In the ancient battle of Sony vs. Microsoft, what Sony did right unlike Microsoft, was that they still showed new games on the Playstation 3 and Playstation Vita, instead of only showing the new console. The entire Microsoft stand consisted of just the Xbox One. The lines for the new consoles were both massive and somewhat equal over the day, but due to Sony’s larger variety they win in the overall amount of visitors to their stand. That is of course if you don’t count Call of Duty: Ghosts as a Microsoft stand regardless of it being a Xbox exclusive, because the line for that game added to the Xbox One made Microsoft dominate.
Electronic Arts undoubtly offered the biggest multiplayer experience, linking 32 computers with Battlefield 4 on the highest graphics and then make them play a match. Ubisoft on the other hand easily won the entertainment award, with their constant playing of music, appealing to the audience, dance competitions, and an Edward Kenway cosplayer and dancing booth babes. Warner Bros. mostly focussed on the DC Comics universe, with Injustice: Gods Among Us and Batman: Arkham Origins.
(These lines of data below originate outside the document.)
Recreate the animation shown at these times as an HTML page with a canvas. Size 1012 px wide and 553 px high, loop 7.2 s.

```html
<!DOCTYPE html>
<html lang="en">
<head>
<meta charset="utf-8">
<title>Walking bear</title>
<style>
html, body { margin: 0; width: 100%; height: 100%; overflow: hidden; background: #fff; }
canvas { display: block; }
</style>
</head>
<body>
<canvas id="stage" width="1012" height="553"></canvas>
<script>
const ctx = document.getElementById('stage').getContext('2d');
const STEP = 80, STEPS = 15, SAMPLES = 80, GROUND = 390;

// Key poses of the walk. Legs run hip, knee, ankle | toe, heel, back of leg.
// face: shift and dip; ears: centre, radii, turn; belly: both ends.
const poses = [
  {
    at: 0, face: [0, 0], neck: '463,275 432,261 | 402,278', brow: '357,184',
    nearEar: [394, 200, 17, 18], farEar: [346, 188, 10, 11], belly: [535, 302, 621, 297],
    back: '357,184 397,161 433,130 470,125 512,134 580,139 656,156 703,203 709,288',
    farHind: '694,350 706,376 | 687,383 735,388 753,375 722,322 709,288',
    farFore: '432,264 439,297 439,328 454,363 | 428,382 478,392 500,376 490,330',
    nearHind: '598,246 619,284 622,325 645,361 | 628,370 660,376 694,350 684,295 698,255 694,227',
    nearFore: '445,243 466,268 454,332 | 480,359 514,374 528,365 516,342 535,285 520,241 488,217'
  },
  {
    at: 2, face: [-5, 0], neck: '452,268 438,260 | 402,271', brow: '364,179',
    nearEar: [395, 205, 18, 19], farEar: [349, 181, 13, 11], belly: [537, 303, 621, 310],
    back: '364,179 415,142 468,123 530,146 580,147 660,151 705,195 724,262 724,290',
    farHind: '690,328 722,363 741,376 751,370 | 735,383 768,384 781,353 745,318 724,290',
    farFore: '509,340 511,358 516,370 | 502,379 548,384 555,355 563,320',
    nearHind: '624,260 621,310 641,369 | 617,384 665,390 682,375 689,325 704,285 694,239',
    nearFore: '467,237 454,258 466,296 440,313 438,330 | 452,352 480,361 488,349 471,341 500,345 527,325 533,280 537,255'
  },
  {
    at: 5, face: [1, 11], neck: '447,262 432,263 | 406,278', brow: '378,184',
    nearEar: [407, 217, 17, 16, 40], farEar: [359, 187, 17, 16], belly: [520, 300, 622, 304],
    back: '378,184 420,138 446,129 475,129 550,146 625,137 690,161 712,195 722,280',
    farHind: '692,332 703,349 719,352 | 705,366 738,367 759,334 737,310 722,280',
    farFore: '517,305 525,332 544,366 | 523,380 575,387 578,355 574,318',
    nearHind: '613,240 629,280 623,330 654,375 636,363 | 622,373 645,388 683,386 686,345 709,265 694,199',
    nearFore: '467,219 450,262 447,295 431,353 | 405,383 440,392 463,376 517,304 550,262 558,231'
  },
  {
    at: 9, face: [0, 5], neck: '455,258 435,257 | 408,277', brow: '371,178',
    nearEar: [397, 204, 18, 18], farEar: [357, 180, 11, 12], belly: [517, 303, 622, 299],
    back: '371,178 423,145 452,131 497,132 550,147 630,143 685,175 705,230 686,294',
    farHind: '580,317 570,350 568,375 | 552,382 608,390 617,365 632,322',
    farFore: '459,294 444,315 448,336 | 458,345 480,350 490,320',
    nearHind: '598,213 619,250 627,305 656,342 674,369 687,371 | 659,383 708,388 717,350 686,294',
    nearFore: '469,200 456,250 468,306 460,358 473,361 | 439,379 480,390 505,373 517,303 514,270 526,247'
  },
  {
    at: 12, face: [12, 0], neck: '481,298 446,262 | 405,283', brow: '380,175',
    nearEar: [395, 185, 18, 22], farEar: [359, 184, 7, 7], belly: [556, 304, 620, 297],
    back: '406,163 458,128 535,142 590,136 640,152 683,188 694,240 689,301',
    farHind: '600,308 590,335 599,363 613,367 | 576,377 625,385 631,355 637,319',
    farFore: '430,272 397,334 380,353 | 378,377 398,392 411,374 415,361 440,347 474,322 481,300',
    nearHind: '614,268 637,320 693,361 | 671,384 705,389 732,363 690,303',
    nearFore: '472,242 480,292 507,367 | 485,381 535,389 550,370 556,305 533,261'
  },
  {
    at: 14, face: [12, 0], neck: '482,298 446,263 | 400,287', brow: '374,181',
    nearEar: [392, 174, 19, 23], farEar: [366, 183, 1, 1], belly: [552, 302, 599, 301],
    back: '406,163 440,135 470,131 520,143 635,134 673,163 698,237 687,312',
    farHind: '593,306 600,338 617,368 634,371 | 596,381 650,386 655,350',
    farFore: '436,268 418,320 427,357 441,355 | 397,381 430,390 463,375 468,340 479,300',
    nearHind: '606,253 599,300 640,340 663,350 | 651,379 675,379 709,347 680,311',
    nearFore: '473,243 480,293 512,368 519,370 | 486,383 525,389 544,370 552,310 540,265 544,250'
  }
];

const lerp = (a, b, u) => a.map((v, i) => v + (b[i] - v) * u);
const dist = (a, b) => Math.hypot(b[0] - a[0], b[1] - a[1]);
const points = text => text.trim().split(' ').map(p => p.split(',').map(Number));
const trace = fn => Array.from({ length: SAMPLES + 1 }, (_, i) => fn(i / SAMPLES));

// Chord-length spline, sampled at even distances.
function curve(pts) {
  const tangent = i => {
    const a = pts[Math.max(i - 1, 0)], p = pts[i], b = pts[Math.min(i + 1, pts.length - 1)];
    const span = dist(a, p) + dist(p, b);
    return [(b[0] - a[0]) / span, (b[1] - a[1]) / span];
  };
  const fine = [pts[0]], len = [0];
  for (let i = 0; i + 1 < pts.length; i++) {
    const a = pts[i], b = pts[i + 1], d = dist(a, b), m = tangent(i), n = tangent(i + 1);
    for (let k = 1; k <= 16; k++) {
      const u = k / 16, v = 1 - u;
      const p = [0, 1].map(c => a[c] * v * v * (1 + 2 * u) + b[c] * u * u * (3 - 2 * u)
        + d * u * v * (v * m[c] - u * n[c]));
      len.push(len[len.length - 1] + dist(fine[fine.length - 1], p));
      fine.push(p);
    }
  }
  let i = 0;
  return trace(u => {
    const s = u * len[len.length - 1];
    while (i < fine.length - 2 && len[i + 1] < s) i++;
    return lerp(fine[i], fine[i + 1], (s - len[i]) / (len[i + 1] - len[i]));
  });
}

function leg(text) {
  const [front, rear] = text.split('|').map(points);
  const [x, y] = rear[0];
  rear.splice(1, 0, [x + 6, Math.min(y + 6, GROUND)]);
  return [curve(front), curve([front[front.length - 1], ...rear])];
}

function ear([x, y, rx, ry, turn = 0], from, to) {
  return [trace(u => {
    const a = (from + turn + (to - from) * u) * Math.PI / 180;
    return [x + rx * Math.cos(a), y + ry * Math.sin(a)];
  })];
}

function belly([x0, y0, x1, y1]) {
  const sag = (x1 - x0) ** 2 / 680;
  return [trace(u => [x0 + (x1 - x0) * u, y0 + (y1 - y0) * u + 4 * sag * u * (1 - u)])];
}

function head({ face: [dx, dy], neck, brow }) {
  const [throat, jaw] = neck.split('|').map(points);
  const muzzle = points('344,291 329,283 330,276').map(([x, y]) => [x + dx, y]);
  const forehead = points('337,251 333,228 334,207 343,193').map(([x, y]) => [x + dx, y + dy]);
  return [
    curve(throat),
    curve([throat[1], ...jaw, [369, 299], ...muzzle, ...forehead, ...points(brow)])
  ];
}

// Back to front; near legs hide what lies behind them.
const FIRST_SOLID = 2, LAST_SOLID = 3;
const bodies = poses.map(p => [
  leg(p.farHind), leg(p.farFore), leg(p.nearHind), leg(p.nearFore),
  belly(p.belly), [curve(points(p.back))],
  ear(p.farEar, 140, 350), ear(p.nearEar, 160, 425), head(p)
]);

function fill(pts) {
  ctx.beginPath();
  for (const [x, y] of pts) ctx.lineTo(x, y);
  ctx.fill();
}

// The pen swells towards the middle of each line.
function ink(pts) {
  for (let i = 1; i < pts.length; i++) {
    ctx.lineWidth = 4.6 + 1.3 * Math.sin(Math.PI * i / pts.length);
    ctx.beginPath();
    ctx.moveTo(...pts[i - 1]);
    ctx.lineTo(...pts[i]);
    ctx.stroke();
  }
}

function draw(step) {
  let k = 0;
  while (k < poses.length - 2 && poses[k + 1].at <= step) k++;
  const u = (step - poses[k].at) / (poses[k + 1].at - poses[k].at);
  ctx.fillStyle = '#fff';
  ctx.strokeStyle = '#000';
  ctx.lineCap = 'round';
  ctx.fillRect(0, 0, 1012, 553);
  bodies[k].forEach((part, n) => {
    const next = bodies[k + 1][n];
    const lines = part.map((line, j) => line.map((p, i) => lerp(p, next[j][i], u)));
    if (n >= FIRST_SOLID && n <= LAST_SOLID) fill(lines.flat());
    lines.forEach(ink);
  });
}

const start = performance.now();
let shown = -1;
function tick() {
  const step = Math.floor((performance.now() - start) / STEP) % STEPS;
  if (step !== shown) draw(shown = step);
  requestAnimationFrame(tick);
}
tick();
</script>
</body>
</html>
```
Unfortunately, I can’t offer any pictures of cosplay, simply because it was hardly present. It’s unfortunate when you compare it to other cons, but can be explained with the lower amount of visitors to Firstlook. Over the day I spotted groups cosplaying Final Fantasy, Bioshock Infinite, The Legend of Zelda: Windwaker, some costumes I didn’t recognise, and a collection of simple cosplay being mostly just hats and shirts related to popular characters. With my own camera not delivering the best quality pictures with the lighting in the building, and plenty of more professional photographers undoublty taking pictures of the small amount of cosplayers, I will update this gallery once I find pictures elsewhere and properly credit the authors.
Rick Hofsink (a.k.a RandomMan) is a college student currently pursuing a Bachelors degree in chemistry in the Netherlands. He is also an active researcher and senior moderator of Know Your Meme. For more information, check out his profile.